# [Your instructions]
The expected output is each line below containing "return", copied in full.

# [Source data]
Segment Open
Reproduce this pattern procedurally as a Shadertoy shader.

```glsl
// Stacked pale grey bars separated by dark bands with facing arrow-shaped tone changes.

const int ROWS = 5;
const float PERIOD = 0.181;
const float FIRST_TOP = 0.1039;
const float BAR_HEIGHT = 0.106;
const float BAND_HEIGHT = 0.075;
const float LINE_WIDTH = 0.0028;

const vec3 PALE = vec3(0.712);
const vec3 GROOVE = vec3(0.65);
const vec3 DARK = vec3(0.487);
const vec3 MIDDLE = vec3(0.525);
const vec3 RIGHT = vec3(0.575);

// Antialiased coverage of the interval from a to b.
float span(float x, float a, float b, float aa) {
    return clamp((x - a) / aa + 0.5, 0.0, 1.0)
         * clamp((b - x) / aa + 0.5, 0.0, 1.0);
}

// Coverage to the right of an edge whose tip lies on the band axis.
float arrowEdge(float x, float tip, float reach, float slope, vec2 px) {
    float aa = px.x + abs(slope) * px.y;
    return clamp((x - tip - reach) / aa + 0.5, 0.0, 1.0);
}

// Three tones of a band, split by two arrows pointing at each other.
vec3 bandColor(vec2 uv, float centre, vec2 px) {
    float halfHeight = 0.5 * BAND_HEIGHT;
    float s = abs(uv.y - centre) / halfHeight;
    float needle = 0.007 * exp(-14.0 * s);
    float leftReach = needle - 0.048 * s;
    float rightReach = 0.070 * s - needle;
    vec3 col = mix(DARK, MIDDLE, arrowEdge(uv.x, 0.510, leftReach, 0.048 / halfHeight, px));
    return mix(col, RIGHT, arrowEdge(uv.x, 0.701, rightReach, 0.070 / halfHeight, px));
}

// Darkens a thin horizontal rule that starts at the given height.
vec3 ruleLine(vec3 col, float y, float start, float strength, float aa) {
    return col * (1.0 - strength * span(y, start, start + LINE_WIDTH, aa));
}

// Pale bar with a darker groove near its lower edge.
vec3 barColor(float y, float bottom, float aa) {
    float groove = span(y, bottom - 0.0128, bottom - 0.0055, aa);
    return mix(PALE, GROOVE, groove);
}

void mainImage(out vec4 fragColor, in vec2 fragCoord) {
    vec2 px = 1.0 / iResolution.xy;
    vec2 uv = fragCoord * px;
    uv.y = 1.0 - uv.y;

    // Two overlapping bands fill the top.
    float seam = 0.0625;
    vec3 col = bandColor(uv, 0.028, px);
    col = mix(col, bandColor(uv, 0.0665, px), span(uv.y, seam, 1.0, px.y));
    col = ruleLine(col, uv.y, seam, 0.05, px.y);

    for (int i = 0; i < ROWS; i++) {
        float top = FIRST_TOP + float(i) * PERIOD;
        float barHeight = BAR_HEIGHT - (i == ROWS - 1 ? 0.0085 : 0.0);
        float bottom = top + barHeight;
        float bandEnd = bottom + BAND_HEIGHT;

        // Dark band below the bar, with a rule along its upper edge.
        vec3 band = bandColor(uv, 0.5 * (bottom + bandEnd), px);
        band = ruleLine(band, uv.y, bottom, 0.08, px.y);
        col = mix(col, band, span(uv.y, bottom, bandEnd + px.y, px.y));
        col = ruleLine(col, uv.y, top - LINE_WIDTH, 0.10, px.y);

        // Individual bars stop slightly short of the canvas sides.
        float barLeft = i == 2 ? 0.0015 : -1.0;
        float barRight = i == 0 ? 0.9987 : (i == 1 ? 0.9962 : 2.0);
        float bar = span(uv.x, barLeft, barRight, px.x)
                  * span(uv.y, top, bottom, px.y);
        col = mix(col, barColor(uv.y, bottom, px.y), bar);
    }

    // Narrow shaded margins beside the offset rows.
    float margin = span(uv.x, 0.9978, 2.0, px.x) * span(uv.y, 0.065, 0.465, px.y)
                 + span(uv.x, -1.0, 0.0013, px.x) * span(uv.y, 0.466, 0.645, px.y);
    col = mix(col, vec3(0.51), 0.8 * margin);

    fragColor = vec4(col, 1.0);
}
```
Segment Closed
# [Answer space]
    return clamp((x - a) / aa + 0.5, 0.0, 1.0)
    return clamp((x - tip - reach) / aa + 0.5, 0.0, 1.0);
    return mix(col, RIGHT, arrowEdge(uv.x, 0.701, rightReach, 0.070 / halfHeight, px));
    return col * (1.0 - strength * span(y, start, start + LINE_WIDTH, aa));
    return mix(PALE, GROOVE, groove);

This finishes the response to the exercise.